Similarly, the Bhuttos and Gandhis, and opposition leaders in Bangladesh, are finding that the very links that have made their families symbols of national identity have also made them symbols of controversy. This is partly due to their predecessors' mixed political legacies.
In Pakistan, Bhutto has achieved the distinction of becoming the first woman head of government of a Muslim nation. The populist legacy of her late father, former prime minister Zulfikar Ali Bhutto, was key to her election victory in November, analysts say. But she also had to tangle with the bitter memories many Pakistanis still retain of the political abuses during her father's reign.
Bhutto, analysts say, adroitly invoked her father's name while shedding his left-wing policies for a more centrist stance acceptable to the powerful military and establishment politicians. A member of an influential landowning family, Ms. Bhutto's political aspirations were nurtured by her father who called her ``a chip off the old block.'' Officials in her Pakistan People's Party say she also made her own mark through the jail terms and self-imposed exile that followed her father's execution in 1979.

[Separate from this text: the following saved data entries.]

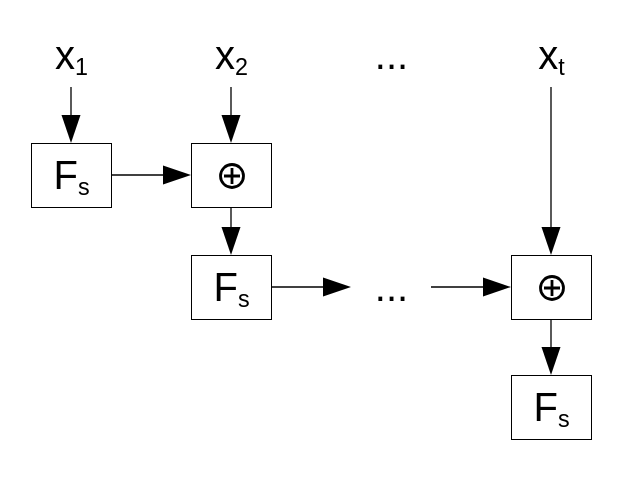
<!DOCTYPE html>
<html lang="en">
<head>
<meta charset="utf-8">
<title>Chained function diagram</title>
<style>
  :root { --ink: #000; --paper: #fff; }
  * { box-sizing: border-box; }
  html, body { margin: 0; background: var(--paper); overflow: hidden; }
  .diagram {
    position: relative;
    width: 640px;
    height: 480px;
    overflow: hidden;
    background: var(--paper);
    color: var(--ink);
    font: 40px/64px "Liberation Sans", Arial, sans-serif;
  }
  .connectors { position: absolute; inset: 0; stroke: var(--ink); stroke-width: 1.3; }
  .connectors .head { fill: var(--ink); stroke: none; }
  .node {
    position: absolute;
    left: var(--x);
    top: var(--y);
    width: 81px;
    height: 65px;
    display: flex;
    justify-content: center;
    white-space: nowrap;
  }
  .box { border: 1.3px solid var(--ink); line-height: 63px; align-items: center; }
  .node sub {
    position: relative;
    top: 6px;
    font-size: 23.3px;
    line-height: 0;
    vertical-align: baseline;
  }
  .xor { width: 28px; height: 28px; fill: none; stroke: var(--ink); stroke-width: 2.8; }
  .col-1 { --x: 31px; }
  .col-2 { --x: 191px; }
  .col-3 { --x: 351px; }
  .col-4 { --x: 511px; }
  .row-input { --y: 23px; }
  .row-1 { --y: 143px; }
  .row-2 { --y: 255px; }
  .row-3 { --y: 375px; }
</style>
</head>
<body>
<main class="diagram">
  <svg class="connectors" width="640" height="480" viewBox="0 0 640 480" aria-hidden="true">
    <defs>
      <polygon id="head-down" class="head" points="0,0 -9.5,-28 9.5,-28"/>
      <polygon id="head-right" class="head" points="0,0 -28,-9.5 -28,9.5"/>
    </defs>
    <line x1="71" y1="87" x2="71" y2="120"/>
    <use href="#head-down" x="71" y="143"/>
    <line x1="231" y1="87" x2="231" y2="120"/>
    <use href="#head-down" x="231" y="143"/>
    <line x1="551" y1="87" x2="551" y2="230"/>
    <use href="#head-down" x="551" y="255"/>
    <line x1="111" y1="175" x2="165" y2="175"/>
    <use href="#head-right" x="191" y="175"/>
    <line x1="231" y1="207" x2="231" y2="230"/>
    <use href="#head-down" x="231" y="255"/>
    <line x1="271" y1="287" x2="325" y2="287"/>
    <use href="#head-right" x="351" y="287"/>
    <line x1="431" y1="287" x2="485" y2="287"/>
    <use href="#head-right" x="511" y="287"/>
    <line x1="551" y1="319" x2="551" y2="350"/>
    <use href="#head-down" x="551" y="375"/>
  </svg>

  <div class="node col-1 row-input"><span>x<sub>1</sub></span></div>
  <div class="node col-2 row-input"><span>x<sub>2</sub></span></div>
  <div class="node col-3 row-input"><span>...</span></div>
  <div class="node col-4 row-input"><span>x<sub>t</sub></span></div>

  <div class="node box col-1 row-1"><span>F<sub>s</sub></span></div>
  <div class="node box col-2 row-1">
    <svg class="xor" viewBox="0 0 28 28" role="img" aria-label="XOR">
      <circle cx="14" cy="14" r="11.5"/>
      <path d="M14 6V22M6 14H22"/>
    </svg>
  </div>

  <div class="node box col-2 row-2"><span>F<sub>s</sub></span></div>
  <div class="node col-3 row-2"><span>...</span></div>
  <div class="node box col-4 row-2">
    <svg class="xor" viewBox="0 0 28 28" role="img" aria-label="XOR">
      <circle cx="14" cy="14" r="11.5"/>
      <path d="M14 6V22M6 14H22"/>
    </svg>
  </div>

  <div class="node box col-4 row-3"><span>F<sub>s</sub></span></div>
</main>
</body>
</html>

And, after Mr. Bhutto's 1977 overthrow, his family came to symbolize democracy and resistance to the military rule of the late Mohammed Zia ul-Haq.
``History is replete with people who have depleted their political inheritance,'' says Salman Taseer, a party official and biographer of the elder Bhutto. ``Benazir has shown that she could pull through.''
But in Bangladesh (formerly East Pakistan), the legatees of national leaders - Sheikh Hasina Wajed, daughter of Bangladesh's founder Sheikh Mujibur Rahman, and Begum Khaleda Zia, widow of former President Ziaur Rahman - have failed to do the same.
Despite a strong political tradition, a desire for a nonmilitary regime, and an openness toward women unusual for an Islamic society, they have been unable to mount a effective challenge to strongman Hussain Muhammad Ershad. Recent natural disasters in the country as well as infighting between the women politicians have tended to sidetrack their bid.
``The two ladies have split Bangladesh down the middle,'' says Mr. Singh, the commentator. ``The appeals of the father and the husband offer separate visions.''
Across the border, another political scion faces tougher political problems. Rajiv Gandhi is grandson of India's first prime minister, Jawaharlal Nehru, and son of late Prime Minister Indira Gandhi. For many Indians, the Nehru-Gandhi family represents a tenuous thread of continuity and unity in a nation often torn by ethnic and religious strife.
Gandhi, a former airline pilot, joined politics reluctantly after the death of his brother, Sanjay, who was being groomed as heir apparent. Rajiv came to power after his mother's assassination in 1984 and later won a landslide victory leading the Congress Party, which has dominated post-independence India.
But, in general elections due by the end of next year, some political analysts say Gandhi could be vulnerable.
For months, Gandhi has been in a political tailspin, buffeted by terrorist violence in Punjab State, embarrassing election losses, and scandals in his administration.
A national opinion poll last summer said Gandhi's party could lose its large parliamentary majority against a united opposition.
In a reelection bid, Gandhi would be helped by the family lore and the security that many Indians associate with the Nehru-Gandhi name. The opposition has only ruled for a chaotic, two-year period in the late 1970s.
Countering that, however, are a growing disenchantment and a sense, even in far-flung rural areas, that he has bungled his chance to rule.
``Rural India is very clear about who it wants to reward and who it wants to punish,'' says Ashis Nandy, an analyst at the Center for the Study of Developing Societies. ``In rural areas, people think Mrs. Gandhi was more sympathetic to the lower groups. They see her son as having betrayed that inheritance.''